Celtic music is in my blood, literally. My Scottish and Irish genes co-mingled to make me an undeniable descendant of the Celts, complete with red hair and freckles and a propensity to sunburn. From childhood the tunes of the fiddle, drum and bagpipe have inspired me to move. Throughout my life I have loaded up on Celtic music CDs from Celtic Women to the Proclaimers, if the music was related in some way to Ireland or Scotland, I had to have it.
Over four years ago, at Loveland’s Foote Lagoon, I was introduced to a band called The Elders, and I am now a disciple. Since that fateful summer evening, my husband and I have seen the Elders perform over a ten times. We have bought all their CD’s and regularly give their CD’s as gifts (we are working to convert others to The Elders discipleship).

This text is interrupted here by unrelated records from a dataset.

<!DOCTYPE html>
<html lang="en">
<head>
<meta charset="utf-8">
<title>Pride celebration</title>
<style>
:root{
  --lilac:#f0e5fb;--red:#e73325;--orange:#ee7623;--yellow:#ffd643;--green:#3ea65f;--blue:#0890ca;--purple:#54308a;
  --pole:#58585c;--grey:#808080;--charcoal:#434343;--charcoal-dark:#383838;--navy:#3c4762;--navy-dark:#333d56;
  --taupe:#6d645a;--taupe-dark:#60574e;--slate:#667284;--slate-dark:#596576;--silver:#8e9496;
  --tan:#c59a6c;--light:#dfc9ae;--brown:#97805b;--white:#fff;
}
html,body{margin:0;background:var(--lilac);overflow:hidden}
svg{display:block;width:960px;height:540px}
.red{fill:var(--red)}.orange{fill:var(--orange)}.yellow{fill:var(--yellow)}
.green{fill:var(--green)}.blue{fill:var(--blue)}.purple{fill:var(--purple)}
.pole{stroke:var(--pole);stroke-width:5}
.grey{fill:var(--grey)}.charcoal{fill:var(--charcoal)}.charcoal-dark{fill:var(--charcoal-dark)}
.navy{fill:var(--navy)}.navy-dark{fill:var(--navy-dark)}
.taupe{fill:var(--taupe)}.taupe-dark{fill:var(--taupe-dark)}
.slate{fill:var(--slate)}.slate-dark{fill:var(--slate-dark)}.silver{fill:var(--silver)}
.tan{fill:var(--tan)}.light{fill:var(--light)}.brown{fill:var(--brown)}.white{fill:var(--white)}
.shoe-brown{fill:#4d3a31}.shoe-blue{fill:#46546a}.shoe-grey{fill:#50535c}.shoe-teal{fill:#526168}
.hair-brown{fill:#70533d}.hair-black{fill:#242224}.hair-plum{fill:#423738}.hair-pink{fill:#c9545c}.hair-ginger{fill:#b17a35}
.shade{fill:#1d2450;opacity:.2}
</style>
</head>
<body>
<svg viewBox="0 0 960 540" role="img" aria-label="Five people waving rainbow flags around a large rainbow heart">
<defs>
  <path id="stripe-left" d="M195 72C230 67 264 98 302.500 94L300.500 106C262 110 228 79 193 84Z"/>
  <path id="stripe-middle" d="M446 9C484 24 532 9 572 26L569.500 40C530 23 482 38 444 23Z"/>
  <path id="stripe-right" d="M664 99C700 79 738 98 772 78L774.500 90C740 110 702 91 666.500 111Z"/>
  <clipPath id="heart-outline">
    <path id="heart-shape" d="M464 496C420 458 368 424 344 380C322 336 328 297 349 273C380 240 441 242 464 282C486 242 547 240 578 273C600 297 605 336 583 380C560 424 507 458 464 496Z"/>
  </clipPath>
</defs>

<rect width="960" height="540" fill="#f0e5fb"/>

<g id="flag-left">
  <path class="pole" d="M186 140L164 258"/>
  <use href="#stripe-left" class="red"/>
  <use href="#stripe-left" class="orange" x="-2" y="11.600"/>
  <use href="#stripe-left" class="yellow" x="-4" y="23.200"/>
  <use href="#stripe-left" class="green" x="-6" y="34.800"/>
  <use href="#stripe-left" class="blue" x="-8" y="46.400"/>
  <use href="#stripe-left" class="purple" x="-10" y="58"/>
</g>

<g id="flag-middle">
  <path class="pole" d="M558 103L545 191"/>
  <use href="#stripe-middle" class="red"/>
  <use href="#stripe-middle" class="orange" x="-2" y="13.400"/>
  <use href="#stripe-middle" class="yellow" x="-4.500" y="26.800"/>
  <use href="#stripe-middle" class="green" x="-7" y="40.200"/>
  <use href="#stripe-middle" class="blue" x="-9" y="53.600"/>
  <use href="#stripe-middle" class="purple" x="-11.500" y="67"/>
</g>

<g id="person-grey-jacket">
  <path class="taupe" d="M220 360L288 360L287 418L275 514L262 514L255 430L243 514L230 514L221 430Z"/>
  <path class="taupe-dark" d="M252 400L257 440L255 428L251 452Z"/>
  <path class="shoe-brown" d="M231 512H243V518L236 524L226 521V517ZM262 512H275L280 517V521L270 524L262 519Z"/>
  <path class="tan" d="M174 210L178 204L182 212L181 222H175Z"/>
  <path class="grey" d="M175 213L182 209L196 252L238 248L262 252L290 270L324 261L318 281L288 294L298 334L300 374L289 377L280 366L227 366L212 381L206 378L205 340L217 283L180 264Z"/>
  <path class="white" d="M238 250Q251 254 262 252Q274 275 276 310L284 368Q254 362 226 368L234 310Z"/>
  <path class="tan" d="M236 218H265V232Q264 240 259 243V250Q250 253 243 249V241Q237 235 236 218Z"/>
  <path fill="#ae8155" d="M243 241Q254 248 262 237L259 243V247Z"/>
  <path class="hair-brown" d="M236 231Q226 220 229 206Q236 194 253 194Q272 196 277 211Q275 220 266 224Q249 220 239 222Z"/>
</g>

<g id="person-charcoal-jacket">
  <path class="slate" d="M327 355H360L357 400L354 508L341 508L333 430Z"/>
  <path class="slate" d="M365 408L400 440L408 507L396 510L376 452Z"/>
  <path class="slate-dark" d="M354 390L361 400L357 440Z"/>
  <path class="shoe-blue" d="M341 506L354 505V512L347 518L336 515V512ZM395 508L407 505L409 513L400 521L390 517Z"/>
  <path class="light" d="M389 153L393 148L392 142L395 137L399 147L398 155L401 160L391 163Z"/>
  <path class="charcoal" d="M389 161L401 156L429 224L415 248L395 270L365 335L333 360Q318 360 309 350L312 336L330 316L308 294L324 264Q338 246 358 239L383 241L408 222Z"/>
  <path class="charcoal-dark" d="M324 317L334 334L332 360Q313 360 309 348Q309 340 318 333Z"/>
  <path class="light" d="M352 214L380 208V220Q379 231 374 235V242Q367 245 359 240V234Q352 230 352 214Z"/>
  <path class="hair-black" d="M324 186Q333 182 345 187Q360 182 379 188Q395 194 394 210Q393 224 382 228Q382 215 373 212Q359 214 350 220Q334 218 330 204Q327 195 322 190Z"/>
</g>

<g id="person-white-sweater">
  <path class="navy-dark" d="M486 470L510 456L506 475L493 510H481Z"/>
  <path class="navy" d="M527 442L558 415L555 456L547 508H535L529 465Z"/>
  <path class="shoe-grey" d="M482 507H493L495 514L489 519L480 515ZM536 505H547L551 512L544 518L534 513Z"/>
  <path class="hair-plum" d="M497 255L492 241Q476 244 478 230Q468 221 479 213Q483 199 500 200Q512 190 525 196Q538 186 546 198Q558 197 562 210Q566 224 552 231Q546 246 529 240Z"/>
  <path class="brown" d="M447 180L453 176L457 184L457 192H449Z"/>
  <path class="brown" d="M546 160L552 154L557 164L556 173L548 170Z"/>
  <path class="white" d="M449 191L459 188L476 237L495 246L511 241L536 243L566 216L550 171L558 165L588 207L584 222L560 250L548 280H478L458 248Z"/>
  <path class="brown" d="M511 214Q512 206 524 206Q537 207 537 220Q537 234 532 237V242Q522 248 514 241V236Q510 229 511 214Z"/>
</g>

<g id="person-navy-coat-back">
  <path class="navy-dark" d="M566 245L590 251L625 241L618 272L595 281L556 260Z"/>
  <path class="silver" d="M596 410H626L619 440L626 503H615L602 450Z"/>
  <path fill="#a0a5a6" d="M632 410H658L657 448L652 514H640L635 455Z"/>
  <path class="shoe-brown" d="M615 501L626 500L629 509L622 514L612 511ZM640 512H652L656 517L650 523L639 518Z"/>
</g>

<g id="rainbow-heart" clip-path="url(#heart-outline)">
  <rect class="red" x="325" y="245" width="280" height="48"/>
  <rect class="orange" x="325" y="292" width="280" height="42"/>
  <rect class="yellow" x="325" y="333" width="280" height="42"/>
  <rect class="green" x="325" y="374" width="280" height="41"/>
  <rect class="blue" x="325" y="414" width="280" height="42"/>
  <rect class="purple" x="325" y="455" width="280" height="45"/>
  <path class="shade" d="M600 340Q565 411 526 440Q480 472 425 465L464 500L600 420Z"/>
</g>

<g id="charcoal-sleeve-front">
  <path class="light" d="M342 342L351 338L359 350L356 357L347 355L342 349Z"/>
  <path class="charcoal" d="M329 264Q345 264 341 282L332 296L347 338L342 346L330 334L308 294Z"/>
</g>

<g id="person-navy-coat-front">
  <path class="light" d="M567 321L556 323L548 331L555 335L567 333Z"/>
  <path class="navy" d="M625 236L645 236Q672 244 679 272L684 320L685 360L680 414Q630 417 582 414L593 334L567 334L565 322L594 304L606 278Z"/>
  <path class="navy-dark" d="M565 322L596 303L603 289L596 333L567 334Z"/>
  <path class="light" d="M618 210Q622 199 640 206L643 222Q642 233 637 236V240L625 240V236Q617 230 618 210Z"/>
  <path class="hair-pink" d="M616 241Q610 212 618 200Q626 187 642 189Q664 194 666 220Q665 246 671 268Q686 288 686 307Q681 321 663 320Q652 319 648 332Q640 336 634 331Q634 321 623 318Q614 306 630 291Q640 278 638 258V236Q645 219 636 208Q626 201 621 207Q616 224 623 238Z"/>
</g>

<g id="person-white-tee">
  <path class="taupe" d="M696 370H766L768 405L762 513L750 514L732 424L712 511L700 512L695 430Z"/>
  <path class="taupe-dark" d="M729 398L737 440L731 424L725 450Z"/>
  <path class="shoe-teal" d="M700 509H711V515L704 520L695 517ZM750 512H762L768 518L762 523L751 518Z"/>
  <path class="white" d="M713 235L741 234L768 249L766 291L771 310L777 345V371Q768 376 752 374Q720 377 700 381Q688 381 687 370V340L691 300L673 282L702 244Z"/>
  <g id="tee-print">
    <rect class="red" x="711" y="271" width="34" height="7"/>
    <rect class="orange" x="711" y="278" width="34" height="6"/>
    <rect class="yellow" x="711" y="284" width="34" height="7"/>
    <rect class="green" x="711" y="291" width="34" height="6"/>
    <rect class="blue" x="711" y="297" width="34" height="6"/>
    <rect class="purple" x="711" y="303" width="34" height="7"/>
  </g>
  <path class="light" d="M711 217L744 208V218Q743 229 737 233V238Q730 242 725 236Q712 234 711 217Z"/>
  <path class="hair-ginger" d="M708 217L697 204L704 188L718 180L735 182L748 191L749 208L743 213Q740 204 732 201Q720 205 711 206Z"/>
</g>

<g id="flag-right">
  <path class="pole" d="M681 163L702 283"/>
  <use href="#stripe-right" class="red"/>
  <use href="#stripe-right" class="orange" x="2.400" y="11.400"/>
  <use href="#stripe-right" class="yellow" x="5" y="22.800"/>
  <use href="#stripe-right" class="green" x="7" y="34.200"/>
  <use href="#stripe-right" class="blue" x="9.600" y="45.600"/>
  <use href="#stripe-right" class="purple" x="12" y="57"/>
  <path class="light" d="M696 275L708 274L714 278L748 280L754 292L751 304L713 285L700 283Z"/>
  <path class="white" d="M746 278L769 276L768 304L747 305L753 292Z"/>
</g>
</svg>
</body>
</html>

Hailing from Kansas City, Missouri, The Elders formed in 1998, and have gone on to become a successful and well loved band. Every summer they pull in over 3,000 people to Loveland’s Foote Lagoon, making them the most popular group by far to ever play the venue. This year, the band broke it’s own record by drawing over 4,000 people to the Northern Colorado venue.
The Elders live show is a must-have life experience. Their on-stage energy is truly infectious. Though the group calls their style “Arse-kickin’ music from the heartland,” front man Ian Byrne, from County Wicklow, Ireland gives the band an authentic Irish flare. The talent of the band members is mind blowing. Guitarist Steve Phillips, violinist Brent Hoad, bassists Norm Dahlor, drummer Tommy Sutherland, and keyboardists Joe Miquelon, always appear to be having as much fun as the audience. I especially love watching Brent Hoad; he flies through the notes on his fiddle at such a furious pace I expect to see smoke rising from the strings.
The audience at an Elders show is diverse and depending on the venue, there are often entire families in attendance. When the band visits the Loveland, a number of pint-size dancers collect at the edge of the lagoon and predictable end up in the murky waters.
The Elders are also gifted songwriters. From fish tales and pub tales to more somber themes such as the historical struggles of the Irish, each song tells a story and paints a picture. I particularly enjoy the fact that the words of each song are intelligible and singing along becomes inevitable.
There will be many chances this summer to see The Elders perform live. Last night the band played at the Foote Lagoon in Loveland and here’s where they will be over the next several days.
July 10, Cheyenne, Wyoming – on the Plaza – free, 5:30 p.m.
July 11-12, Littleton, Colorado – Colorado Irish Fest – both evenings
July 14, Aspen, Colorado – Belly Up – free show, starts at 10:00 p.m.
July 15 Crested Butte, Colorado – Wednesday night summer concert series- Red Lady Stage at 5:30pm
To see The Elders entire schedule, go to www.eldersmusic.com.